Initially being told that the NRL equipment was for use by employees only, McKenzie told Henry, that is wonderful ... go back and tell them to hire you. When Henry reached New York he received a telegram from NRL saying he was hired for two months. At the end of two months, Richard Dolecek, head of the Cryogenics Branch at NRL's Electricity Division asked Henry to stay, and in 1948, he moved to Washington D.C., to work with several other scientists examining the practical uses of superconductors. Henry stayed for 12 years, first as a physicist, then as a supervisory physicist exploring magnetic properties of materials at extremely low temperatures, a field known as cryomagnetism. Keeping pace with what seemed to be a tradition with Henry, he also took a nighttime teaching position at nearby Howard University, teaching physics.

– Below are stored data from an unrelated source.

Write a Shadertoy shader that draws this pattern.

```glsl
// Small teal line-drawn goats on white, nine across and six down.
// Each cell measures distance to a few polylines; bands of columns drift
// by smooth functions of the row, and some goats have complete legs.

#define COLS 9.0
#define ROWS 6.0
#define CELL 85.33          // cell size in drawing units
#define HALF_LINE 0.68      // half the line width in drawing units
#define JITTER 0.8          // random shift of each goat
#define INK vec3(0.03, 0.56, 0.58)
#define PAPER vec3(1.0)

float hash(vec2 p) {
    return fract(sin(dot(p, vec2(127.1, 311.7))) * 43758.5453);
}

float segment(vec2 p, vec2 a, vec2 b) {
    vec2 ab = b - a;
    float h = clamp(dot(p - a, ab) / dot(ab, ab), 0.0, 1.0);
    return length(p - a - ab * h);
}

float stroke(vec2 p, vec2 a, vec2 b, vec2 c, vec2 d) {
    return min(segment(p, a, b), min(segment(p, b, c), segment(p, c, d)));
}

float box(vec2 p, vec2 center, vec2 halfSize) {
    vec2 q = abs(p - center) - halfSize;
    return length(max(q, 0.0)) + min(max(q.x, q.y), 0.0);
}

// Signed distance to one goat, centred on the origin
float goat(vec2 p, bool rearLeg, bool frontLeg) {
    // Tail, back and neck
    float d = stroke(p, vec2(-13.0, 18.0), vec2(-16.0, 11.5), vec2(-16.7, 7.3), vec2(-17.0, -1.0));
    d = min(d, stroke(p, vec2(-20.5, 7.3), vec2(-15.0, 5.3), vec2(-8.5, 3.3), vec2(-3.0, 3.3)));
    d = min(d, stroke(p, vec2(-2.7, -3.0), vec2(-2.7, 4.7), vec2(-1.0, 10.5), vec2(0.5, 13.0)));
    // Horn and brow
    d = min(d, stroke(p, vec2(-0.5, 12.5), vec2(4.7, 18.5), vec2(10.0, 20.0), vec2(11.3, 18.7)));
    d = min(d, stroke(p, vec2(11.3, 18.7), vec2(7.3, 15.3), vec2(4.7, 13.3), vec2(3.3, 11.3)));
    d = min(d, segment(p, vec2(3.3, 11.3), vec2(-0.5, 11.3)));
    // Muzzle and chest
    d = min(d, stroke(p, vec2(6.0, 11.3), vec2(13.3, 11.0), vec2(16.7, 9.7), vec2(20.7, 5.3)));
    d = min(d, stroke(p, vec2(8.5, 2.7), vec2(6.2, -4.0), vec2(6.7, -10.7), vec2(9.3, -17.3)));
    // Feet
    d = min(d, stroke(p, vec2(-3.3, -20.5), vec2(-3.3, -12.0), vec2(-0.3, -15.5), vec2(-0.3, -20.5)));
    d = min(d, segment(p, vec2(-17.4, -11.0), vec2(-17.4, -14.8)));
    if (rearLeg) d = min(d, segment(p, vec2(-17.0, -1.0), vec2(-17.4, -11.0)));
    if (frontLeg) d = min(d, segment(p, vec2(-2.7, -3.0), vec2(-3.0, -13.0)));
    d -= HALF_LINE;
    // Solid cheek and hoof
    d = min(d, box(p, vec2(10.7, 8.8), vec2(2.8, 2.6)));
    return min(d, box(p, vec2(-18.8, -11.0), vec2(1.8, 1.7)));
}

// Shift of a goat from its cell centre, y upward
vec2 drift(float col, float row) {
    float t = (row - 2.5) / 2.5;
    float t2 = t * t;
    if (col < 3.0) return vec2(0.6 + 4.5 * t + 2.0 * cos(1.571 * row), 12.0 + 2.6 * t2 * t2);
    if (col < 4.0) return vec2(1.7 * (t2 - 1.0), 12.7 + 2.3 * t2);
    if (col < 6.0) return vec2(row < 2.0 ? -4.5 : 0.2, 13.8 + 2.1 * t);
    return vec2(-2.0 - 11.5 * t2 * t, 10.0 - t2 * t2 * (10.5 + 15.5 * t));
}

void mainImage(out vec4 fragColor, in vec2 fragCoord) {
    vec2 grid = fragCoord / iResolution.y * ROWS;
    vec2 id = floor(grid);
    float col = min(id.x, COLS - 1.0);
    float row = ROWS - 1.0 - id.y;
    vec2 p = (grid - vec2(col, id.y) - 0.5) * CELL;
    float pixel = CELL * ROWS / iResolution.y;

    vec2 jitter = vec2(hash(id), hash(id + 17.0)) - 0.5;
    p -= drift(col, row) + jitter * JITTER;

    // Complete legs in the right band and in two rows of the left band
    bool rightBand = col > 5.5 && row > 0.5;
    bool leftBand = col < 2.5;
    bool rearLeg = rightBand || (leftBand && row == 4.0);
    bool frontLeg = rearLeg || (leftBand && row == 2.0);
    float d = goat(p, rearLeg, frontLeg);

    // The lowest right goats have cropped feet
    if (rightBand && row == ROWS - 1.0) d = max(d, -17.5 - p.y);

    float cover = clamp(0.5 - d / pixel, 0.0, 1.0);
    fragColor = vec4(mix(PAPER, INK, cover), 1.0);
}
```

NRL hired Henry to build a high magnetic field laboratory, similar to the Francis Bitter design — a circular metal plate design known to produce the strongest man-made magnetic fields in the world — and bought one of the first commercially sold Collins helium liquefaction facilities — a process developed by Samuel Collins for commercially liquefying helium. Experimental work on low temperature techniques and instrumentation, and both theoretical and experimental research on magnetic and superconducting properties of materials at low temperatures were investigated.
With Henry's laboratory up and running, the Cryogenics Branch acquired Robert Hein, a physicist specializing in superconductivity, to begin studies on superconducting materials at temperatures below 1 Kelvin, or nearly 457 Fahrenheit degrees below zero. The availability of Henry's high magnetic field facility, liquid helium and ultralow temperature facility and instrumentation, and an interacting group of scientists, made the cryogenic group at NRL one of the strongest low temperature physics groups in the world.

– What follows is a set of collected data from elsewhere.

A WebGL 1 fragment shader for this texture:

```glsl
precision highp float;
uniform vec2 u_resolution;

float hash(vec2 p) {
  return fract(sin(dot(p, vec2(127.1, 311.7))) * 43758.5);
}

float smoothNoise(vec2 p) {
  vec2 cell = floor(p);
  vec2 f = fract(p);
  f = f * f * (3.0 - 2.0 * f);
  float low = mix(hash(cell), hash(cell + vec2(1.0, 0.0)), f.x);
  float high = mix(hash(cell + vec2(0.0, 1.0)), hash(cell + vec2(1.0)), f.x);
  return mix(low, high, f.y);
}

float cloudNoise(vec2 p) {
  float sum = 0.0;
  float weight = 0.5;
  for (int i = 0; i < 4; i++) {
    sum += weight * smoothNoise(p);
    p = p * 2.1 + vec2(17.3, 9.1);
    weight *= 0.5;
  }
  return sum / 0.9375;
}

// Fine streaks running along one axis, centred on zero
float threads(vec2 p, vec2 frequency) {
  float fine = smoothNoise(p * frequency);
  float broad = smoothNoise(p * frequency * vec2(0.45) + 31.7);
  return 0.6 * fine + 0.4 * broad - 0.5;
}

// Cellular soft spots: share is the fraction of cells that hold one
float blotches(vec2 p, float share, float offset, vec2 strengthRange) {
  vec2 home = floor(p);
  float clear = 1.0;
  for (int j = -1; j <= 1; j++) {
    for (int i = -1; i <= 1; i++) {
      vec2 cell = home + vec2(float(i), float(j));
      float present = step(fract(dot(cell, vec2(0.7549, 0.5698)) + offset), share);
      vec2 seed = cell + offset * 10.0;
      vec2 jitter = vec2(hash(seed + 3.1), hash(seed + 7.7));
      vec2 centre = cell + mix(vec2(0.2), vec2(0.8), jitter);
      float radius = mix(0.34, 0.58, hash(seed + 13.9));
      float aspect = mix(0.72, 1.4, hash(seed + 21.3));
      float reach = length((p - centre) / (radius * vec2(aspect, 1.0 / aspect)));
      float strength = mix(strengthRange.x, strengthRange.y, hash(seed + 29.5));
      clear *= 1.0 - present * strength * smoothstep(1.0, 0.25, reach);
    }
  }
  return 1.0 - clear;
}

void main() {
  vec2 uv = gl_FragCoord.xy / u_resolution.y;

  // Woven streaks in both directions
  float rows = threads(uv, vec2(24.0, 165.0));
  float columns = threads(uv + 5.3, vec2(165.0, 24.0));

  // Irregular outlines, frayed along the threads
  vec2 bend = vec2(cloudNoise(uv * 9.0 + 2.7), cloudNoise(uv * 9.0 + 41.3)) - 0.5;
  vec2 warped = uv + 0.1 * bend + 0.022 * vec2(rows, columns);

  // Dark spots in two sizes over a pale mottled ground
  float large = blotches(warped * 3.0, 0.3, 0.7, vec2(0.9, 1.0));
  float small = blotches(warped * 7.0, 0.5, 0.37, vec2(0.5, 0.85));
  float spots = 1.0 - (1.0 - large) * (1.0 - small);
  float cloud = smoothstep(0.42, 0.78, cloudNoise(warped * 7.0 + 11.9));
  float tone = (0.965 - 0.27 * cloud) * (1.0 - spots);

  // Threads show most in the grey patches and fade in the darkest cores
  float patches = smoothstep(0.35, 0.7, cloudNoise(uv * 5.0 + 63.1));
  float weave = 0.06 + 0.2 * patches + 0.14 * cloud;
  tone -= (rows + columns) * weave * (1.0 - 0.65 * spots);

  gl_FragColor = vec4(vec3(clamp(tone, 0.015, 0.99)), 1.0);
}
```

In 1960, Henry took a position at Lockheed Missile and Space Company in California, and served as the senior staff engineer designing electronic missile guidance tools, submarine detection systems and a device for measuring magnetic fields in outer space. He returned to Washington, D.C. in 1968 as a professor in Howard University's Physics Department and its School of Engineering.
While he formally retired in 1977, Henry continued to devote his time to research and toward encouraging and helping youths and new generations of scientists achieve their full potential. He traveled world wide giving talks and presentations and worked for years with the Minorities Access to Research Careers (MARC) program, established in 1975 by the National Institutes of General Medical Sciences.
Henry received many awards and accommodations throughout his career, not surprisingly one of those included the 'Outstanding Educator in America Award' in both 1974 and 1975. He had written or contributed to hundreds of scientific articles and he co-authored the 1934 book, Procedures in Elementary Qualitative Chemical Analysis. Henry was a Fellow of the American Physical Society and the American Association for the Advancement of Science and his work continues to be cited in textbooks and scientific journals today
Having made significant contributions to the fields of radar technology, physical properties and materials physics and education, Dr. Warren Henry, at age 92, passed Oct. 31, 2001. One of three African Americans to earn a doctorate in science from the University of Chicago in 1941, this former student and colleague of George Washington Carver plowed through every obstacle and paved the way for black scientists in later generations.